Bank of America Corp. handily beat the consensus analyst estimate for 2018 fourth-quarter earnings, and management said the bank should be well-positioned to continue returning income to shareholders.
The bank highlighted growth in deposits, strong operating leverage and benefits from tax reform. The company reported 6% year-over-year growth in revenue while cutting expenses by 1%, a process aided by the bank's focus on digital investment.
Investors were enthused by the earnings report, sending the stock up about 6% in early trading. Bank of America sent a lot of money back to shareholders in 2018, with common dividends and gross share repurchases totaling $25.5 billion, nearing the $28.1 billion of reported net income for the year.
During the bank's earnings call, an analyst asked whether investors should expect even greater capital returns this year considering the bank's high capital ratios. CFO Paul Donofrio said the bank increased its dividend by 25% and buybacks by $8 billion in 2018, which represented a payout ratio of more than 100% at the time.
"We would hope, expect, to have room to — at a minimum — sustain that payout ratio, if not increase it," Donofrio said. "But we've got to see the [stress test] scenario first. That's the one caveat."
Large banks such as Bank of America have to submit capital return plans to the Federal Reserve for approval as part of an annual stress testing and capital planning exercise.

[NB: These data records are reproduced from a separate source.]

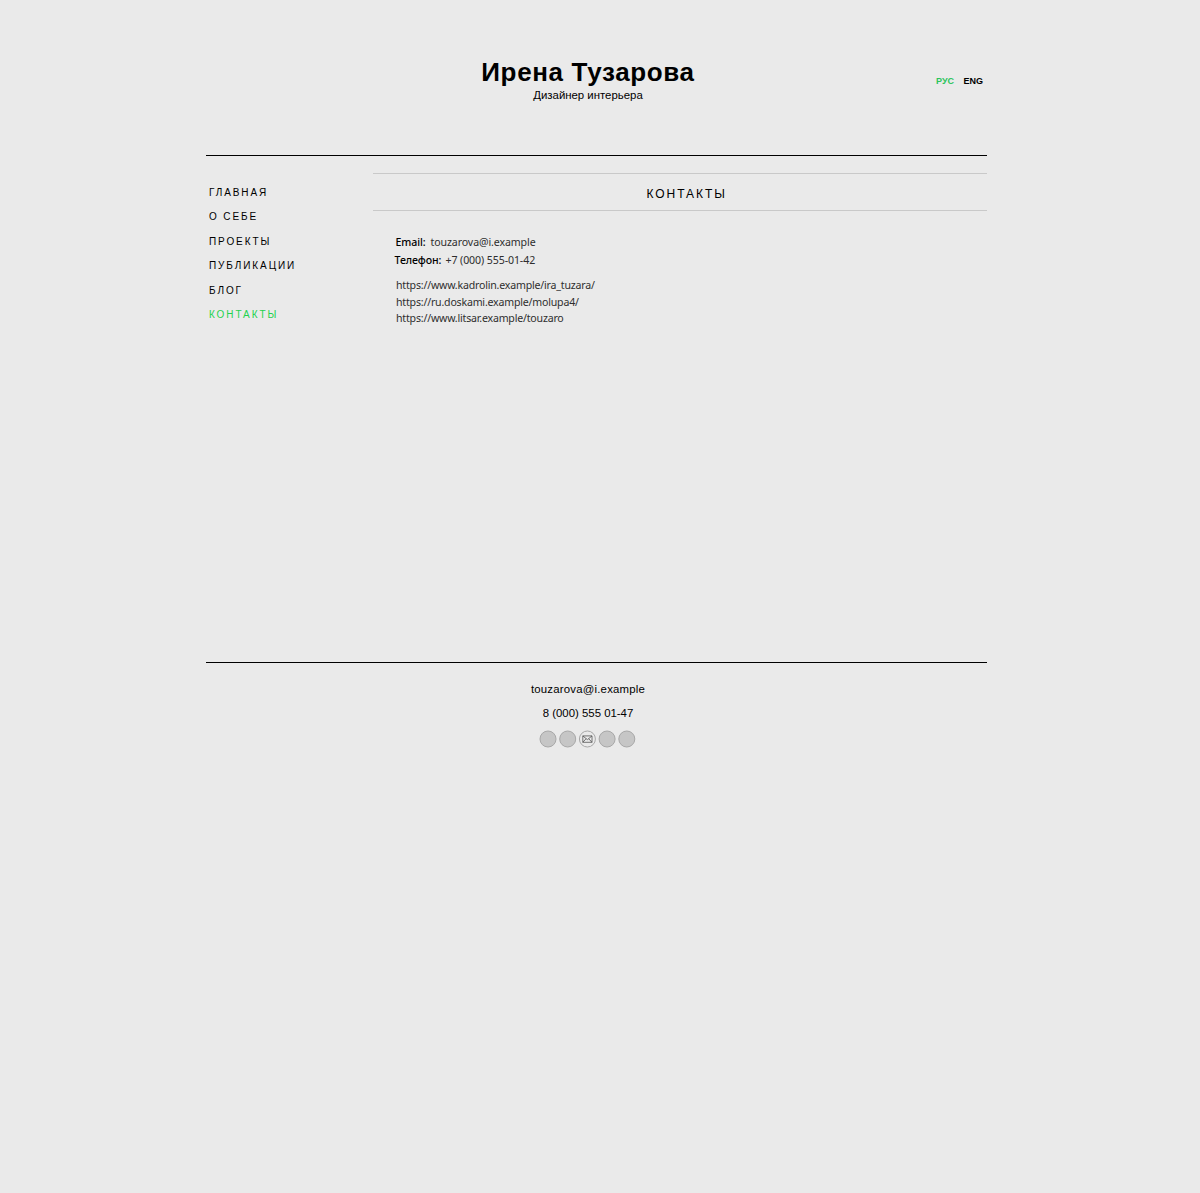
<!DOCTYPE html>
<html lang="ru">
<head>
<meta charset="utf-8">
<title>Ирена Тузарова — Контакты</title>
<link rel="stylesheet" href="https://fonts.googleapis.com/css2?family=Arimo:wght@400;700&amp;family=Noto+Sans:wght@400;500&amp;display=swap">
<style>
  :root {
    --paper: #eaeaea;
    --ink: #000;
    --text: #2e2e2e;
    --accent-nav: #1fd24e;
    --accent-lang: #2cc45c;
    --rule-soft: #c9c9c9;
    --badge-fill: #c6c6c6;
    --badge-edge: #a8a8a8;
    --icon: #555;
  }
  * { box-sizing: border-box; margin: 0; padding: 0; }
  html, body { width: 1200px; height: 1193px; overflow: hidden; background: var(--paper); }
  body { position: relative; font-family: Arimo, Arial, sans-serif; color: var(--ink); }
  a { color: inherit; text-decoration: none; }
  ul { list-style: none; }

  .site-header, .page-content, .site-footer { position: absolute; left: 206px; width: 781px; }

  .site-header { top: 0; height: 156px; border-bottom: 1px solid var(--ink); }
  .brand { position: absolute; left: 182px; top: 57px; width: 400px; text-align: center; white-space: nowrap; }
  .brand-name { font-size: 26px; line-height: 30px; font-weight: 700; letter-spacing: .65px; }
  .brand-role { font-size: 11.4px; line-height: 16px; }

  .languages { position: absolute; top: 75px; left: 730px; display: flex; gap: 9.5px; font-size: 9px; line-height: 13px; font-weight: 700; }
  .languages .current { color: var(--accent-lang); }

  .main-nav { position: absolute; left: 209px; top: 181px; }
  .main-nav li { height: 24.4px; font-size: 10px; line-height: 24.4px; letter-spacing: 1.9px; white-space: nowrap; }
  .main-nav .current { color: var(--accent-nav); }

  .page-content { left: 373px; top: 173px; width: 614px; }
  .page-title { height: 38px; padding-left: 273.5px; border: 1px solid var(--rule-soft); border-width: 1px 0; font-size: 12px; line-height: 40px; font-weight: 400; letter-spacing: 1.95px; }

  .contacts { font-family: "Noto Sans", Tahoma, sans-serif; font-size: 10.6px; color: var(--text); white-space: nowrap; }
  .contacts dt, .contacts dd, .profiles li { position: absolute; line-height: 16px; }
  .contacts dt { color: var(--ink); font-weight: 500; letter-spacing: -.1px; }
  .email-label { left: 22.5px; top: 61px; }
  .email-value { left: 57.5px; top: 61px; letter-spacing: -.1px; }
  .phone-label { left: 21.5px; top: 78.5px; }
  .phone-value { left: 72.5px; top: 78.5px; letter-spacing: -.1px; }
  .profiles li { left: 23px; letter-spacing: -.2px; }
  .profiles li:nth-child(1) { top: 104px; }
  .profiles li:nth-child(2) { top: 120.5px; }
  .profiles li:nth-child(3) { top: 137px; }

  .site-footer { top: 662px; height: 100px; border-top: 1px solid var(--ink); }
  .site-footer p { position: absolute; left: 182px; width: 400px; text-align: center; font-size: 11.4px; line-height: 16px; }
  .footer-email { top: 17.5px; letter-spacing: .2px; }
  .footer-phone { top: 41.5px; }
  .social { position: absolute; left: 333px; top: 66px; width: 98px; height: 20px; display: block; }
</style>
</head>
<body>
  <header class="site-header">
    <div class="brand">
      <h1 class="brand-name">Ирена Тузарова</h1>
      <p class="brand-role">Дизайнер интерьера</p>
    </div>
    <div class="languages">
      <a class="current" href="#">РУС</a>
      <a href="#">ENG</a>
    </div>
  </header>

  <nav class="main-nav">
    <ul>
      <li><a href="#">ГЛАВНАЯ</a></li>
      <li><a href="#">О СЕБЕ</a></li>
      <li><a href="#">ПРОЕКТЫ</a></li>
      <li><a href="#">ПУБЛИКАЦИИ</a></li>
      <li><a href="#">БЛОГ</a></li>
      <li class="current"><a href="#">КОНТАКТЫ</a></li>
    </ul>
  </nav>

  <main class="page-content">
    <h2 class="page-title">КОНТАКТЫ</h2>
    <div class="contacts">
      <dl>
        <dt class="email-label">Email:</dt>
        <dd class="email-value"><a href="#">touzarova@i.example</a></dd>
        <dt class="phone-label">Телефон:</dt>
        <dd class="phone-value">+7 (000) 555-01-42</dd>
      </dl>
      <ul class="profiles">
        <li><a href="#">https://www.kadrolin.example/ira_tuzara/</a></li>
        <li><a href="#">https://ru.doskami.example/molupa4/</a></li>
        <li><a href="#">https://www.litsar.example/touzaro</a></li>
      </ul>
    </div>
  </main>

  <footer class="site-footer">
    <p class="footer-email"><a href="#">touzarova@i.example</a></p>
    <p class="footer-phone">8 (000) 555 01-47</p>
    <svg class="social" viewBox="0 0 98 20" role="img" aria-label="Социальные сети и почта">
      <defs>
        <circle id="badge" r="8" cy="10" stroke="var(--badge-edge)" stroke-width="1"/>
      </defs>
      <g fill="var(--badge-fill)">
        <use href="#badge" x="9"/>
        <use href="#badge" x="28.7"/>
        <use href="#badge" x="68.1"/>
        <use href="#badge" x="87.8"/>
      </g>
      <g class="mail" fill="none">
        <use href="#badge" x="48.4"/>
        <path d="M43.8 6.9h9.2v6.4h-9.2zM43.8 6.9l4.6 3.8 4.6-3.8M43.8 13.3l3.3-3.6M53 13.3l-3.3-3.6" stroke="var(--icon)" stroke-width=".8"/>
      </g>
    </svg>
  </footer>
</body>
</html>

Consumer banking stood out in the 2018 results, delivering $12.0 billion of net income for the full year as the bank drove down the efficiency ratio for the segment to 45% by the 2018 fourth quarter. Average deposits in the consumer segment increased 3% year over year while the rate paid ticked up a mere 3 basis points. And the bank reported continued customer take-up of its online offerings with digital sales increasing and the bank reporting 4.8 million users of its Erica digital assistant offering since its launch in April 2018.

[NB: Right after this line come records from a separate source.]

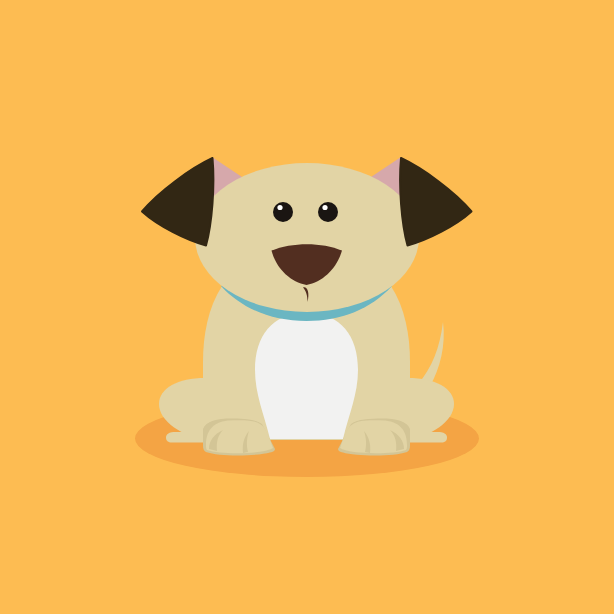
<!DOCTYPE html>
<html lang="en">
<head>
<meta charset="utf-8">
<title>Sitting puppy</title>
<style>
:root {
  --backdrop: #fdbc52;
  --shadow: #f4a444;
  --fur: #e2d4a5;
  --fur-shade: #d3c596;
  --belly: #f2f2f1;
  --ear: #322714;
  --ear-inner: #d6a8ab;
  --collar: #6bb6c2;
  --nose: #522e20;
  --eye: #1a1512;
  --glint: #ffffff;
}
html, body { margin: 0; width: 614px; height: 614px; overflow: hidden; background: var(--backdrop); }
svg { display: block; }
.shadow { fill: var(--shadow); }
.fur { fill: var(--fur); }
.paw-edge { fill: var(--fur-shade); }
.belly { fill: var(--belly); }
.ear { fill: var(--ear); stroke: var(--ear); stroke-width: 2; stroke-linejoin: round; }
.ear-inner { fill: var(--ear-inner); }
.collar { fill: var(--collar); }
.nose { fill: var(--nose); }
.eye { fill: var(--eye); }
.glint { fill: var(--glint); }
</style>
</head>
<body>
<svg width="614" height="614" viewBox="0 0 614 614" role="img" aria-label="A cream puppy with dark ears sitting on an orange background">
  <defs>
    <g id="haunch">
      <path class="fur" d="M230 378H205C178 378 159 388 159 404C159 421 182 437 208 440H230Z"/>
      <path class="fur" d="M210 432H176C169 432 166 434 166 437.500C166 441 168 442.500 172 442.500H210Z"/>
    </g>
    <g id="paw">
      <path class="paw-edge" d="M203 429C206 421 217 418.500 231 418.500C244 418.500 255 419 262 424L275 449C275 451 273 452 270 452.500C258 456 220 457 206 452C204 451 203 449 203 446Z"/>
      <path class="fur" d="M206 445C206 432 212 422 228 420.500C244 420 254 420 260 424C267 428 270 440 273 448C264 454 222 455 207 450C206 449 206 447 206 445Z"/>
      <path class="paw-edge" d="M223 430C214 434 209 441 209 449L217 451C216 442 218 435 223 430Z"/>
      <path class="paw-edge" d="M249 431C244 437 242 444 243 453L248 452C246 444 247 437 249 431Z"/>
    </g>
    <g id="ear-pair-half">
      <path class="ear-inner" d="M212 157L248 181L212 200Z"/>
    </g>
    <path id="outer-ear" class="ear" d="M212.500 158C191 168 158 192 142 211.500C158 226 186 240 206 245.500C212 224 215 186 212.500 158Z"/>
    <g id="eye">
      <circle class="eye" r="10"/>
      <circle class="glint" cx="-3" cy="-4.500" r="2.600"/>
    </g>
  </defs>

  <ellipse class="shadow" cx="307" cy="438.500" rx="172" ry="38.500"/>

  <g id="body">
    <path class="fur" d="M418 384C432 368 440 347 443 322C446 345 440 369 430 386Z"/>
    <use href="#haunch"/>
    <use href="#haunch" transform="matrix(-1 0 0 1 613 0)"/>
    <path class="fur" d="M222 286C208 308 203 335 203 362V440H410V362C410 335 405 308 391 286Z"/>
    <path class="belly" d="M306.500 313C272 313 255 336 255 370C255 394 264 414 270 439H343C349 414 358 394 358 370C358 336 341 313 306.500 313Z"/>
    <use href="#paw"/>
    <use href="#paw" transform="matrix(-1 0 0 1 613 0)"/>
  </g>

  <path class="collar" d="M221 286C242 309 272 321 306.500 321C341 321 371 309 392 286L380 280H233Z"/>

  <g id="head">
    <use href="#ear-pair-half"/>
    <use href="#ear-pair-half" transform="matrix(-1 0 0 1 613 0)"/>
    <ellipse class="fur" cx="307" cy="237.500" rx="112" ry="74.500"/>
    <use href="#outer-ear"/>
    <use href="#outer-ear" transform="matrix(-1 0 0 1 613.500 0)"/>
    <use href="#eye" x="283" y="212"/>
    <use href="#eye" x="328" y="212"/>
    <path class="nose" d="M271.500 250.500C292 242 322 242 342 250.500C337 268 323 282 306.500 285C290 282 276 268 271.500 250.500Z"/>
    <path class="nose" d="M303 287.500C307 286 310 292 307.500 302C307.500 295 306 291 303 287.500Z"/>
  </g>
</svg>
</body>
</html>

An analyst asked for the demographic component of the bank's robust deposit growth and increased technology adoption, asking whether the millennial generation was driving the growth.
"Any technology adoption people often attribute to millennials. But when you think about that kind of penetration of digital practice — 1.5 billion log-ins a quarter, 77% of the checks deposited not at the branch, i.e. through ATMs and mobile deposits — you just don't have enough millennials to go around," said CEO Brian Moynihan. "So this is a broad-based trend that we've been driving."